→ ACTIVITY: Go line by line through the records below. Copy whichever lines contain the string "function".

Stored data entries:
■ ■ ■

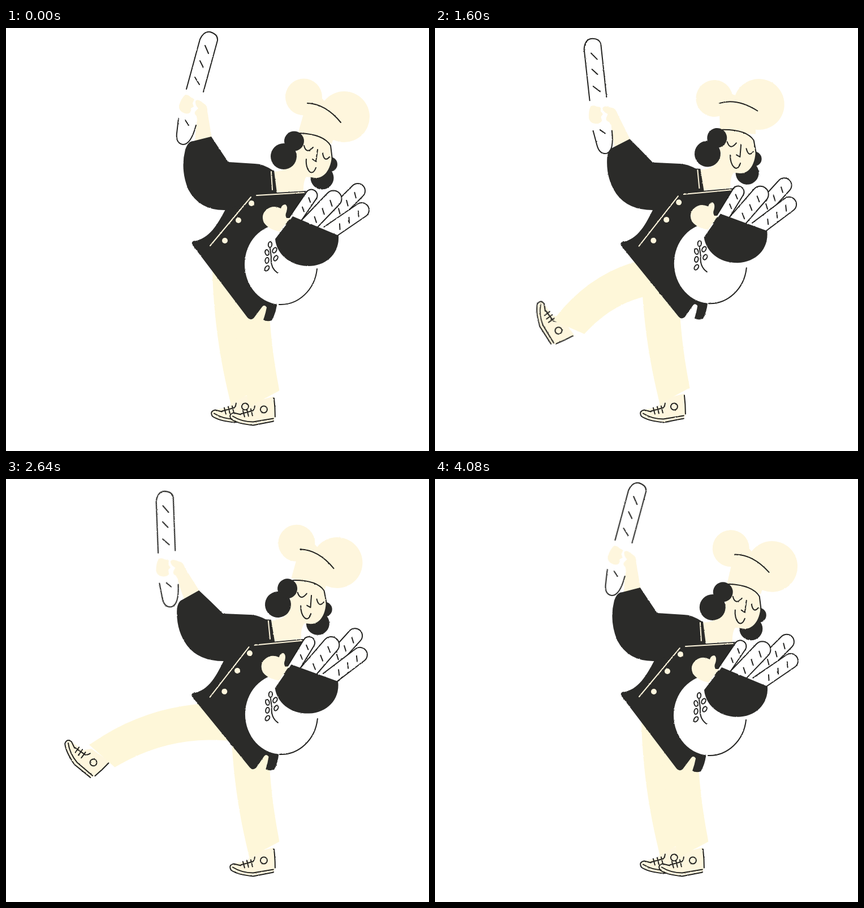
An HTML page that plays this animation: 748 by 748 pixels, repeating every 4160 ms.

```html
<!DOCTYPE html>
<html lang="en">
<head>
<meta charset="utf-8">
<title>Dancing baker</title>
<style>
  html, body { margin: 0; width: 100%; height: 100%; overflow: hidden; background: #fff; }
  svg { display: block; width: 100%; height: 100%; }
  .dark { fill: #2b2b29; }
  .cream { fill: #fef6dd; }
  .pants { fill: #fef7d9; }
  .white { fill: #fff; }
  .line { fill: none; stroke: #232321; stroke-width: 2; stroke-linecap: round; stroke-linejoin: round; }
  .seam { fill: none; stroke: #fef6dd; stroke-width: 2; stroke-linecap: round; }
  .loaf { fill: #fff; stroke: #232321; stroke-width: 2; }
</style>
</head>
<body>
<svg viewBox="0 0 748 748">
  <defs>
    <filter id="rough" x="0" y="0" width="748" height="748" filterUnits="userSpaceOnUse" color-interpolation-filters="sRGB">
      <feTurbulence type="fractalNoise" baseFrequency=".25" numOctaves="2" seed="4"/>
      <feDisplacementMap in="SourceGraphic" scale="2" xChannelSelector="R" yChannelSelector="G"/>
    </filter>
    <g id="shoe">
      <path class="cream" d="M-22 6L-30 20L-56 25Q-64 30-54 38Q-38 46-20 47L16 40L19 32L17-4Z"/>
      <path class="line" d="M17-1Q19 15 19 32M16 40L-20 47Q-48 44-59 36Q-64 27-54 25L-42 28M-56 31Q-40 41-20 41L16 35
        M-42 27L-20 21Q-17 17-17 13M-38 21l3 11M-31 19l3 12M-24 18l3 12"/>
      <circle class="line" cx="-1" cy="19" r="6"/>
    </g>
  </defs>
  <g filter="url(#rough)">
    <use id="shoeB" href="#shoe"/><path id="legB" class="pants"/>
    <use id="shoeA" href="#shoe"/><path id="legA" class="pants"/>

    <path id="forearm" class="cream"/>
    <g id="baton">
      <path class="white" d="M319 108L343 20Q350 5 361 7Q375 11 374 22L336 172Q329 207 313 206Q300 204 302 186Z"/>
      <path class="line" d="M319 108L343 20Q350 5 361 7Q375 11 374 22L349 113M305 160L302 186Q300 204 313 206Q327 206 336 172
        M352 31l6 14M343 58l6 12M334 87l8 13M317 163l6 9"/>
      <path class="cream" d="M317 118Q323 118 326 122L333 126L330 133L332 139L327 142L326 149Q321 154 312 149Q305 145 306 137Q310 124 317 118Z"/>
      <path class="cream" d="M335 129Q339 125 345 130L353 136Q358 141 355 156L338 162L337 156Q331 150 336 146L340 142Q334 136 335 129Z"/>
    </g>

    <g id="torso">
      <path class="cream" d="M472 254Q505 254 512 225L540 255Q525 262 526 288L478 291Z"/>
      <path class="dark" d="M331 377C360 374 375 345 388 321L400 245L474 252L479 291L531 288C510 325 490 360 465 420L479 490
        Q477 505 470 517Q462 520 455 516Q459 505 461 494Q457 488 453 493L438 513Q432 518 427 512L330 384Q327 379 331 377Z"/>
    </g>
    <path id="sleeve" class="dark"/>
    <g id="trim">
      <path class="seam" d="M469 254L471 286M443 296L527 291M433 299L361 385"/>
      <g class="cream"><circle cx="434" cy="310" r="5"/><circle cx="411" cy="340" r="5"/><circle cx="387" cy="376" r="5"/></g>
    </g>

    <g id="head">
      <g id="hat">
        <g class="cream">
          <circle cx="526.500" cy="122" r="32.500"/>
          <circle cx="598" cy="157" r="45"/>
          <path d="M528 145L555 120L590 160L576 205L517 184Z"/>
        </g>
        <path class="line" d="M533 133Q565 134 592 167"/>
      </g>
      <g class="dark">
        <circle cx="573" cy="241" r="13"/>
        <circle cx="559" cy="265" r="20.500"/>
      </g>
      <path class="cream" d="M520 188C550 186 570 196 575 210C580 238 568 267 546 265Q532 262 524 264L500 256Q514 230 514 210Z"/>
      <g class="dark">
        <circle cx="491" cy="227" r="23"/>
        <circle cx="509.500" cy="200" r="17.500"/>
      </g>
      <path class="line" d="M520 186Q562 188 574 208L577 232M527 208Q531 224 543 211M560 222Q563 238 572 228
        M551 215L548 236L542 232M531 232C529 250 541 266 548 247"/>
    </g>

    <g id="plate">
      <ellipse class="white" cx="487" cy="418" rx="65" ry="71"/>
      <path class="line" d="M550 426A65 71 0 0 1 483 489M480 433Q467 424 469 405L467 390"/>
      <g id="sprig" class="line"></g>
    </g>

    <g id="basket">
      <g id="loaves"></g>
      <path class="dark" d="M507 333L588 367C590 400 565 421 534 421C500 420 478 398 476 373Z"/>
      <path class="cream" d="M484 360Q464 356 456 344Q450 330 461 321Q472 312 486 319Q488 312 494 312Q499 315 496 325Q493 331 496 336L503 336Z"/>
    </g>
  </g>
</svg>
<script>
const el = id => document.getElementById(id);
const set = (id, name, value) => el(id).setAttribute(name, value);
const HALF = 2080, LOOP = 2 * HALF, STEP = 80, RAD = Math.PI / 180;

// Eased 0 to 1 between two times
function ramp(t, from, to) {
  const u = Math.min(1, Math.max(0, (t - from) / (to - from)));
  return u * u * (3 - 2 * u);
}
// Eases up, holds, then eases back down
const pulse = (t, up, top, drop, end) => ramp(t, up, top) - ramp(t, drop, end);

// Loaf with an open lower end and slanted cuts along its axis
function loaf(x, y, tipX, tipY, r, cuts) {
  const len = Math.hypot(tipX - x, tipY - y), angle = Math.atan2(tipX - x, y - tipY) / RAD;
  let marks = '';
  for (let i = 0; i < cuts; i++) marks += `M${-r * .15} ${6 - len + i * 20}l${r * .65} 5`;
  return `<g transform="translate(${x} ${y}) rotate(${angle})">
    <path class="loaf" d="M${-r} 0V${-len}A${r} ${r} 0 0 1 ${r} ${-len}V0"/><path class="line" d="${marks}"/></g>`;
}
el('loaves').innerHTML = loaf(560, 350, 622, 288, 13, 3) + loaf(569, 363, 629, 322, 13, 3)
  + loaf(508, 343, 540, 296, 10.5, 2) + loaf(532, 351, 579, 302, 14.5, 3);

function leaf(x, y, tilt) {
  return `<ellipse rx="3.200" ry="5" transform="translate(${x} ${y}) rotate(${tilt})"/>`;
}
let leaves = leaf(467, 383, 5);
for (let i = 0; i < 3; i++) {
  leaves += leaf(461.5, 397 + i * 14, -15 + i * 25);
  if (i < 2) leaves += leaf(475 + i * 2, 393 + i * 14, 30);
}
el('sprig').innerHTML = leaves;

// Swings points near the cuff outwards and down, leaving the shoulder in place
function bendArm(path, a) {
  return path.replace(/(\d+) (\d+)/g, (_, x, y) => {
    const high = Math.max(0, (322 - y) / 130), out = Math.max(0, (440 - x) / 115);
    return `${x - 40 * a * high ** 2} ${+y + 30 * a * out ** 3 * Math.sqrt(high)}`;
  });
}

function drawArm(a, turn) {
  const hx = 331 - 77 * a, hy = 136 + 47 * a ** 1.6;
  const s = Math.sin(turn * RAD), c = Math.cos(turn * RAD);
  const wrist = (x, y) => `${hx + x * c - y * s} ${hy + x * s + y * c}`;
  set('baton', 'transform', `translate(${hx} ${hy}) rotate(${turn}) translate(-331 -136)`);
  set('forearm', 'd', `${bendArm('M334 202L364 195', a)}L${wrist(25, 11)}L${wrist(6, 24)}Z`);
  set('sleeve', 'd', bendArm('M474 253Q455 240 440 240L393 237Q378 215 363 192L331 200Q322 200 317 215'
    + 'Q308 250 322 285Q342 323 388 322L475 291Z', a));
}

function drawLeg(name, hx, hy, swing, reach, bend, foot) {
  const s = Math.sin(swing * RAD), c = Math.cos(swing * RAD);
  const ax = hx - reach * s, ay = hy + reach * c;
  const kx = (hx + ax) / 2 - bend * c, ky = (hy + ay) / 2 - bend * s;
  const front = [], back = [];
  for (let i = 0; i <= 12; i++) {
    const u = i / 12, v = 1 - u;
    const x = v * v * hx + 2 * u * v * kx + u * u * ax;
    const y = v * v * hy + 2 * u * v * ky + u * u * ay;
    let dx = v * (kx - hx) + u * (ax - kx), dy = v * (ky - hy) + u * (ay - ky);
    const len = Math.hypot(dx, dy), w = 33 - 4 * u, skew = i === 12 ? 8 : 0;
    dx /= len; dy /= len;
    front.push(`${x - dy * w + dx * skew} ${y + dx * w + dy * skew}`);
    back.unshift(`${x + dy * w - dx * skew} ${y - dx * w - dy * skew}`);
  }
  set('leg' + name, 'd', 'M' + front.concat(back).join('L') + 'Z');
  set('shoe' + name, 'transform', `translate(${ax} ${ay}) rotate(${foot})`);
}

// The toe dips as a kick starts and flexes up as the leg drops
function kick(name, hx, hy, t, up, top, drop, end) {
  const lift = pulse(t, up, top, drop, end);
  const dip = pulse(t, up - 80, up + 80, up + 120, up + 400);
  const flex = pulse(t, drop - 240, drop + 120, drop + 200, end);
  const knee = 4 * lift * (1 - lift);
  drawLeg(name, hx, hy, -6.7 + 82 * lift, 222 + 14 * lift - 18 * flex,
    12 + 28 * lift + 32 * knee, 50 * lift - 48 * dip + 25 * flex);
}

function draw(t) {
  const half = t % HALF;
  const lean = pulse(half, 0, 1000, 1180, 2060);
  const arm = pulse(half, 40, 1020, 1120, 2040);
  const hat = -23.5 * pulse(half, 520, 1280, 1360, 2160);
  for (const id of ['torso', 'trim']) set(id, 'transform', `rotate(${-3.5 * lean} 380 395)`);
  set('head', 'transform', `translate(${-17 * lean} ${-8.5 * lean}) rotate(${-6.5 * lean} 491 227)`);
  set('hat', 'transform', `rotate(${hat + 6.5 * lean} 548 193)`);
  set('plate', 'transform', `translate(${1.5 * lean} ${-3.5 * lean})`);
  set('basket', 'transform', `translate(0 ${-6.5 * lean}) rotate(${-5 * lean} 485 380)`);
  drawArm(arm, (t < HALF ? -46 : -32) * arm);
  kick('A', 431, 435, t, 440, 960, 1480, 2000);
  kick('B', 398, 430, t, 2100, 2620, 3160, 3840);
}

const start = performance.now();
let shown = -1;
function tick() {
  const t = Math.floor((performance.now() - start) % LOOP / STEP) * STEP;
  if (t !== shown) draw(shown = t);
  requestAnimationFrame(tick);
}
tick();
</script>
</body>
</html>
```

■ ■ ■

→ SOLUTION TO THIS TASK:
function ramp(t, from, to) {
function loaf(x, y, tipX, tipY, r, cuts) {
function leaf(x, y, tilt) {
function bendArm(path, a) {
function drawArm(a, turn) {
function drawLeg(name, hx, hy, swing, reach, bend, foot) {
function kick(name, hx, hy, t, up, top, drop, end) {
function draw(t) {
function tick() {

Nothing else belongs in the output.